### Brief
Could all of the entries be written out exactly, with any pictures omitted?

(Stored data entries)
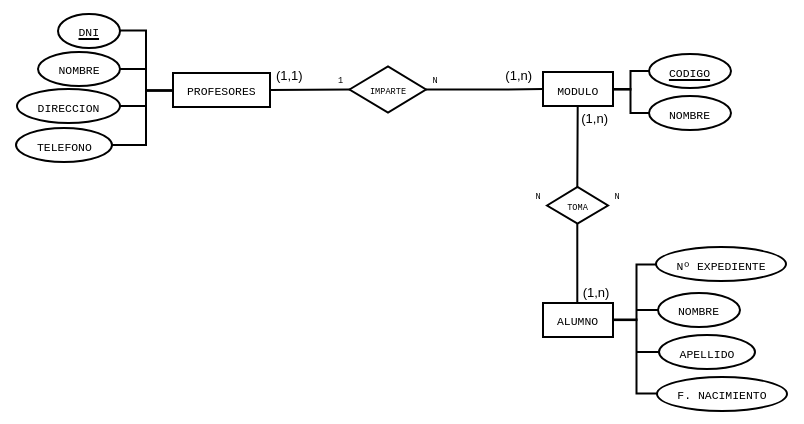
<!DOCTYPE html>
<html lang="es">
<head>
<meta charset="utf-8">
<title>Diagrama entidad-relación</title>
<style>
:root { --paper: #fff; --ink: #000; --stroke: 2px; }
* { box-sizing: border-box; }
html, body { margin: 0; overflow: hidden; background: var(--paper); }
.diagram {
  position: relative; width: 804px; height: 424px; overflow: hidden;
  background: var(--paper); color: var(--ink);
  font: 11.45px/14px "Liberation Mono", monospace; white-space: nowrap;
}
.connectors { position: absolute; inset: 0; fill: none; stroke: var(--ink); stroke-width: 2; }
.connectors .relation { fill: var(--paper); }
.connectors .trunk { stroke-width: 2.6; }
.entity, .attribute {
  position: absolute; left: var(--x); top: var(--y); width: var(--w); height: 36px;
  display: flex; align-items: center; justify-content: center; padding-top: 5px;
  background: var(--paper); border: var(--stroke) solid var(--ink);
}
.attribute { border-radius: 50%; }
.key { text-decoration: underline; text-decoration-thickness: 1.5px; text-underline-offset: 1.5px; }
.relation-name, .ratio, .cardinality {
  position: absolute; left: var(--x); top: var(--y); transform: translate(-50%, -50%);
}
.relation-name, .ratio { font-size: 8.6px; line-height: 10px; }
.cardinality { font: 13px/16px "Liberation Sans", sans-serif; }
</style>
</head>
<body>
<main class="diagram">
  <svg class="connectors" width="804" height="424" viewBox="0 0 804 424" aria-hidden="true">
    <path d="M119 30.5H146V90.5H173M119 69H146V90M119 106H146V90M111 145H146V90"/>
    <path class="trunk" d="M146 90.5H173"/>
    <path d="M270 90L350 89.5M426 89.5H500L543 89"/>
    <path d="M649 71H630.5V113H649"/>
    <path class="trunk" d="M612 89.3H631.5"/>
    <path d="M577.7 106L577.3 188M577.3 223V303"/>
    <path d="M657 264.5H636.5V393.5H658M636.5 310H659M636.5 352H660"/>
    <path class="trunk" d="M612 319.8H637.5"/>
    <polygon class="relation" points="349.5,89.5 388,66.5 426,89.5 388,112.5"/>
    <polygon class="relation" points="547,205.5 577.5,187 608,205.5 577.5,223.5"/>
  </svg>

  <div class="entity" style="--x:171.6px;--y:71.8px;--w:99.4px">PROFESORES</div>
  <div class="attribute" style="--x:57px;--y:12.5px;--w:63.5px"><span class="key">DNI</span></div>
  <div class="attribute" style="--x:37px;--y:50.7px;--w:84px">NOMBRE</div>
  <div class="attribute" style="--x:16px;--y:88.4px;--w:105px">DIRECCION</div>
  <div class="attribute" style="--x:15.4px;--y:127px;--w:98px">TELEFONO</div>

  <div class="entity" style="--x:541.8px;--y:71px;--w:72px">MODULO</div>
  <div class="attribute" style="--x:647.5px;--y:53.3px;--w:84px"><span class="key">CODIGO</span></div>
  <div class="attribute" style="--x:647.5px;--y:95px;--w:84px">NOMBRE</div>

  <div class="entity" style="--x:541.6px;--y:301.8px;--w:72px">ALUMNO</div>
  <div class="attribute" style="--x:655px;--y:246.4px;--w:132px">Nº EXPEDIENTE</div>
  <div class="attribute" style="--x:656.5px;--y:291.7px;--w:84px">NOMBRE</div>
  <div class="attribute" style="--x:658px;--y:334px;--w:98px">APELLIDO</div>
  <div class="attribute" style="--x:655.7px;--y:375.5px;--w:132.5px">F. NACIMIENTO</div>

  <span class="relation-name" style="--x:388px;--y:92px">IMPARTE</span>
  <span class="relation-name" style="--x:577.5px;--y:208px">TOMA</span>

  <span class="ratio" style="--x:340.5px;--y:81px">1</span>
  <span class="ratio" style="--x:435px;--y:81px">N</span>
  <span class="ratio" style="--x:538px;--y:197px">N</span>
  <span class="ratio" style="--x:617px;--y:197px">N</span>

  <span class="cardinality" style="--x:289.3px;--y:76px">(1,1)</span>
  <span class="cardinality" style="--x:518.7px;--y:76px">(1,n)</span>
  <span class="cardinality" style="--x:594.6px;--y:119px">(1,n)</span>
  <span class="cardinality" style="--x:596px;--y:293px">(1,n)</span>
</main>
</body>
</html>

### Answer space
<!DOCTYPE html>
<html lang="es">
<head>
<meta charset="utf-8">
<title>Diagrama entidad-relación</title>
<style>
:root { --paper: #fff; --ink: #000; --stroke: 2px; }
* { box-sizing: border-box; }
html, body { margin: 0; overflow: hidden; background: var(--paper); }
.diagram {
  position: relative; width: 804px; height: 424px; overflow: hidden;
  background: var(--paper); color: var(--ink);
  font: 11.45px/14px "Liberation Mono", monospace; white-space: nowrap;
}
.connectors { position: absolute; inset: 0; fill: none; stroke: var(--ink); stroke-width: 2; }
.connectors .relation { fill: var(--paper); }
.connectors .trunk { stroke-width: 2.6; }
.entity, .attribute {
  position: absolute; left: var(--x); top: var(--y); width: var(--w); height: 36px;
  display: flex; align-items: center; justify-content: center; padding-top: 5px;
  background: var(--paper); border: var(--stroke) solid var(--ink);
}
.attribute { border-radius: 50%; }
.key { text-decoration: underline; text-decoration-thickness: 1.5px; text-underline-offset: 1.5px; }
.relation-name, .ratio, .cardinality {
  position: absolute; left: var(--x); top: var(--y); transform: translate(-50%, -50%);
}
.relation-name, .ratio { font-size: 8.6px; line-height: 10px; }
.cardinality { font: 13px/16px "Liberation Sans", sans-serif; }
</style>
</head>
<body>
<main class="diagram">
  <svg class="connectors" width="804" height="424" viewBox="0 0 804 424" aria-hidden="true">
    <path d="M119 30.5H146V90.5H173M119 69H146V90M119 106H146V90M111 145H146V90"/>
    <path class="trunk" d="M146 90.5H173"/>
    <path d="M270 90L350 89.5M426 89.5H500L543 89"/>
    <path d="M649 71H630.5V113H649"/>
    <path class="trunk" d="M612 89.3H631.5"/>
    <path d="M577.7 106L577.3 188M577.3 223V303"/>
    <path d="M657 264.5H636.5V393.5H658M636.5 310H659M636.5 352H660"/>
    <path class="trunk" d="M612 319.8H637.5"/>
    <polygon class="relation" points="349.5,89.5 388,66.5 426,89.5 388,112.5"/>
    <polygon class="relation" points="547,205.5 577.5,187 608,205.5 577.5,223.5"/>
  </svg>

  <div class="entity" style="--x:171.6px;--y:71.8px;--w:99.4px">PROFESORES</div>
  <div class="attribute" style="--x:57px;--y:12.5px;--w:63.5px"><span class="key">DNI</span></div>
  <div class="attribute" style="--x:37px;--y:50.7px;--w:84px">NOMBRE</div>
  <div class="attribute" style="--x:16px;--y:88.4px;--w:105px">DIRECCION</div>
  <div class="attribute" style="--x:15.4px;--y:127px;--w:98px">TELEFONO</div>

  <div class="entity" style="--x:541.8px;--y:71px;--w:72px">MODULO</div>
  <div class="attribute" style="--x:647.5px;--y:53.3px;--w:84px"><span class="key">CODIGO</span></div>
  <div class="attribute" style="--x:647.5px;--y:95px;--w:84px">NOMBRE</div>

  <div class="entity" style="--x:541.6px;--y:301.8px;--w:72px">ALUMNO</div>
  <div class="attribute" style="--x:655px;--y:246.4px;--w:132px">Nº EXPEDIENTE</div>
  <div class="attribute" style="--x:656.5px;--y:291.7px;--w:84px">NOMBRE</div>
  <div class="attribute" style="--x:658px;--y:334px;--w:98px">APELLIDO</div>
  <div class="attribute" style="--x:655.7px;--y:375.5px;--w:132.5px">F. NACIMIENTO</div>

  <span class="relation-name" style="--x:388px;--y:92px">IMPARTE</span>
  <span class="relation-name" style="--x:577.5px;--y:208px">TOMA</span>

  <span class="ratio" style="--x:340.5px;--y:81px">1</span>
  <span class="ratio" style="--x:435px;--y:81px">N</span>
  <span class="ratio" style="--x:538px;--y:197px">N</span>
  <span class="ratio" style="--x:617px;--y:197px">N</span>

  <span class="cardinality" style="--x:289.3px;--y:76px">(1,1)</span>
  <span class="cardinality" style="--x:518.7px;--y:76px">(1,n)</span>
  <span class="cardinality" style="--x:594.6px;--y:119px">(1,n)</span>
  <span class="cardinality" style="--x:596px;--y:293px">(1,n)</span>
</main>
</body>
</html>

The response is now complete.